EXERCISE DIRECTIONS – From the entries below, tally how many lines contain "text" and report only that figure.

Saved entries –
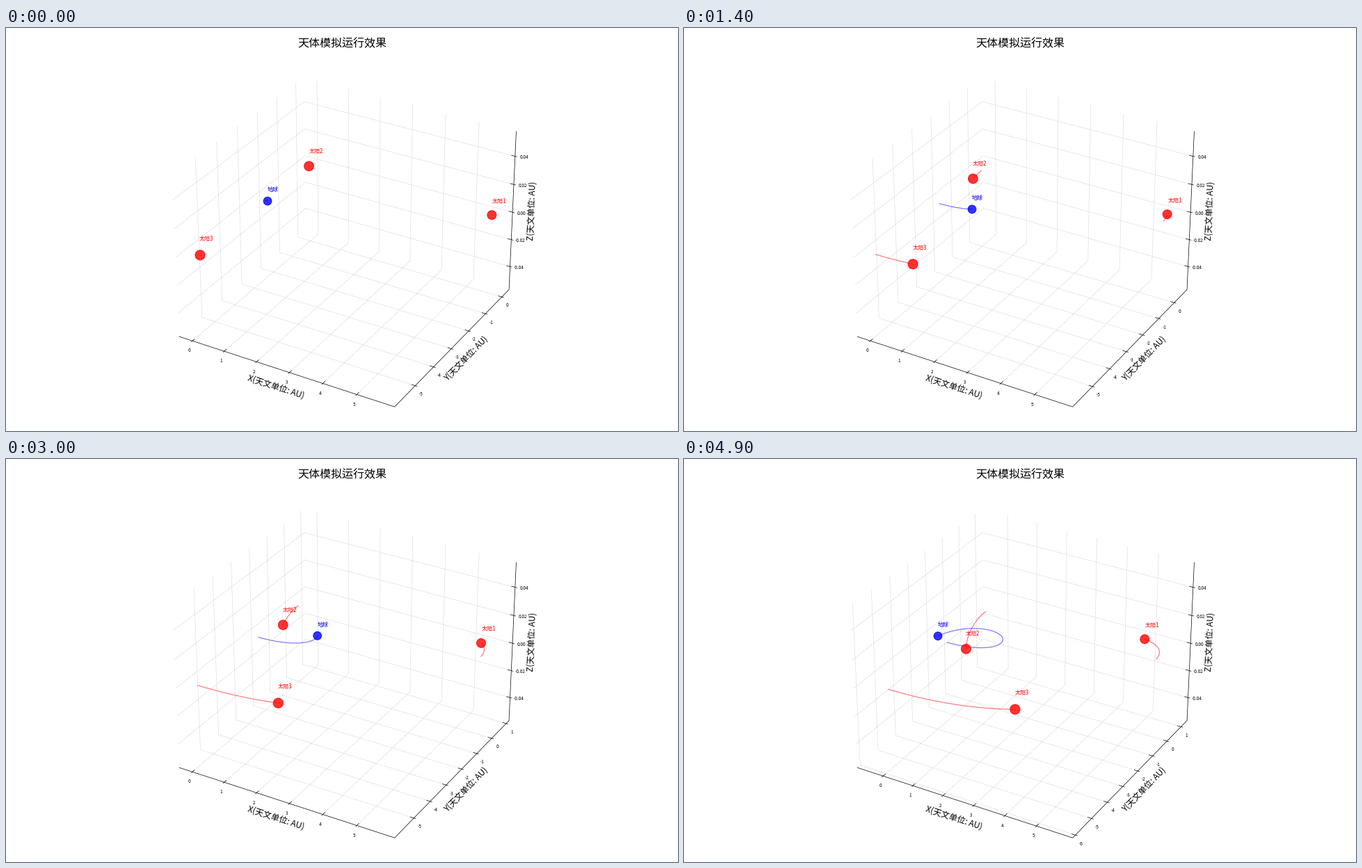
Write a matplotlib script that moves like this. It is 966 px wide and 580 px high and loops after 5 s.

```python
import math

import matplotlib.pyplot as plt
import numpy as np
from matplotlib.animation import FuncAnimation

WIDTH, HEIGHT, DPI = 966, 580, 100
FRAMES, INTERVAL = 50, 100
PT = 72 / DPI
plt.rcParams["font.family"] = ["Noto Sans CJK JP"]

# Units: km, s, kg; one frame is one week
AU = 149597870.7
WEEK = 7 * 24 * 3600
GRAVITY = 6.674e-20

# Perspective camera: elevation 30, azimuth -60, distance 10
COS30 = math.cos(math.pi / 6)
BOX = (25 / 21, 25 / 21, 25 / 28)
SIDE = 0.95 * HEIGHT
SCALE = SIDE / 0.185
CENTER_X = (WIDTH - SIDE) / 2 + 0.095 * SCALE
CENTER_Y = HEIGHT - 0.095 * SCALE
Z_HALF = 0.055 * 25 / 24

FAR, NEAR = AU + 7e8, AU + 2e8

# name, colour, radius, label lift, mass, position, velocity
BODIES = [
    ("太阳1", "red", 7.0, 0.090, 1.5e30, (FAR, 0), (0, 7)),
    ("太阳2", "red", 7.4, 0.097, 2.0e30, (0, 0), (0, -8)),
    ("太阳3", "red", 7.6, 0.102, 2.5e30, (0, -FAR), (18, 0)),
    ("地球", "blue", 6.4, 0.074, 6.0e24, (0, -NEAR), (15.5, 0)),
]


def simulate():
    """Positions in AU, indexed by step, body and axis."""
    mass = np.array([body[4] for body in BODIES])
    position = np.array([body[5] for body in BODIES], float)
    velocity = np.array([body[6] for body in BODIES], float)
    history = [position]
    for _ in range(FRAMES):
        gap = position[None, :] - position[:, None]
        distance = np.hypot(gap[..., 0], gap[..., 1])
        np.fill_diagonal(distance, np.inf)
        pull = GRAVITY * mass / distance ** 3
        velocity = velocity + (pull[..., None] * gap).sum(axis=1) * WEEK
        position = position + velocity * WEEK
        history.append(position)
    return np.array(history) / AU


HISTORY = simulate()


def project(x, y, z):
    """Map box fractions (0 to 1) to stage pixels."""
    x, y, z = ((np.asarray(c) - 0.5) * size for c, size in zip((x, y, z), BOX))
    across = COS30 * x + 0.5 * y
    away = -0.5 * x + COS30 * y
    up = 0.5 * away + COS30 * z
    factor = SCALE / (10 + COS30 * away - 0.5 * z)
    return CENTER_X + factor * across, CENTER_Y - factor * up


class Range:
    """Data range with the plot margins around it."""

    def __init__(self, values):
        self.low, self.high = values.min(), values.max()
        self.size = self.high - self.low

    def fraction(self, value):
        middle = (self.low + self.high) / 2
        return 0.5 + (value - middle) / (self.size * 1.1 * 25 / 24)

    def ticks(self):
        pad = 0.05 * self.size
        return range(math.ceil(self.low - pad), math.floor(self.high + pad) + 1)


fig = plt.figure(figsize=(WIDTH / DPI, HEIGHT / DPI), dpi=DPI, facecolor="white")
ax = fig.add_axes([0, 0, 1, 1])


def path(points, **style):
    ax.plot(*project(*zip(*points)), **style)


def grid(points):
    path(points, color="0.66", lw=0.64 * PT, ls=":", zorder=1)


def edge(*points):
    path(points, color="black", lw=0.7 * PT, zorder=2)


def text(x, y, content, size, ha="center", color="black"):
    ax.text(x, y + 0.37 * size, content, size=size * PT, ha=ha, va="baseline",
            color=color, zorder=6)


def tick_label(point, dx, dy, content):
    x, y = project(*point)
    text(x + dx, y + dy, content, 6.4)


def axis_label(x, y, letter, angle):
    ax.text(x, y, f"{letter}(天文单位: AU)", size=12 * PT, rotation=angle,
            rotation_mode="anchor", ha="center", va="center", zorder=6)


def draw_box(xs, ys):
    out, inside = -0.008, 0.016
    for value in xs.ticks():
        f = xs.fraction(value)
        grid([(f, 0, 0), (f, 1, 0), (f, 1, 1)])
        edge((f, out, 0), (f, inside, 0))
        tick_label((f, 0, 0), -4, 13.8, str(value))
    for value in ys.ticks():
        f = ys.fraction(value)
        grid([(1, f, 0), (0, f, 0), (0, f, 1)])
        edge((1 - out, f, 0), (1 - inside, f, 0))
        tick_label((1, f, 0), 8, 12, str(value))
    for step in range(-2, 3):
        value = 0.02 * step
        f = 0.5 + value / (2 * Z_HALF)
        grid([(1, 1, f), (0, 1, f), (0, 0, f)])
        edge((1 - out, 1, f), (1 - inside, 1, f))
        tick_label((1, 1, f), 12.7, 1, f"{value:.2f}")
    edge((0, 0, 0), (1, 0, 0), (1, 1, 0), (1, 1, 1))
    axis_label(388, 516.5, "X", -18.1)
    axis_label(661.5, 476, "Y", 45.7)
    axis_label(755.5, 263, "Z", 87.5)


def draw_body(body, fx, fy):
    name, color, radius, lift = body[:4]
    rim = 1.2
    ax.plot(*project(fx, fy, 0.5), color=color, lw=1.15 * PT, alpha=0.55, zorder=3)
    center = project(fx[-1], fy[-1], 0.5)
    ax.add_patch(plt.Circle(center, radius - rim / 2, color=color, alpha=0.8,
                            lw=rim * PT, zorder=4))
    x, y = project(fx[-1], fy[-1], 0.5 + lift)
    text(x, y, name, 8, ha="left", color=color)


def draw(frame):
    ax.clear()
    ax.set(xlim=(0, WIDTH), ylim=(HEIGHT, 0))
    ax.axis("off")
    text(483, 21.3, "天体模拟运行效果", 16)

    trails = HISTORY[:frame + 2]
    xs, ys = Range(trails[..., 0]), Range(trails[..., 1])
    draw_box(xs, ys)
    for i, body in enumerate(BODIES):
        draw_body(body, xs.fraction(trails[:, i, 0]), ys.fraction(trails[:, i, 1]))
    return []


anim = FuncAnimation(fig, draw, frames=FRAMES, interval=INTERVAL,
                     init_func=lambda: [], repeat=True, repeat_delay=0)
plt.show()
```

TASK RESPONSE – 6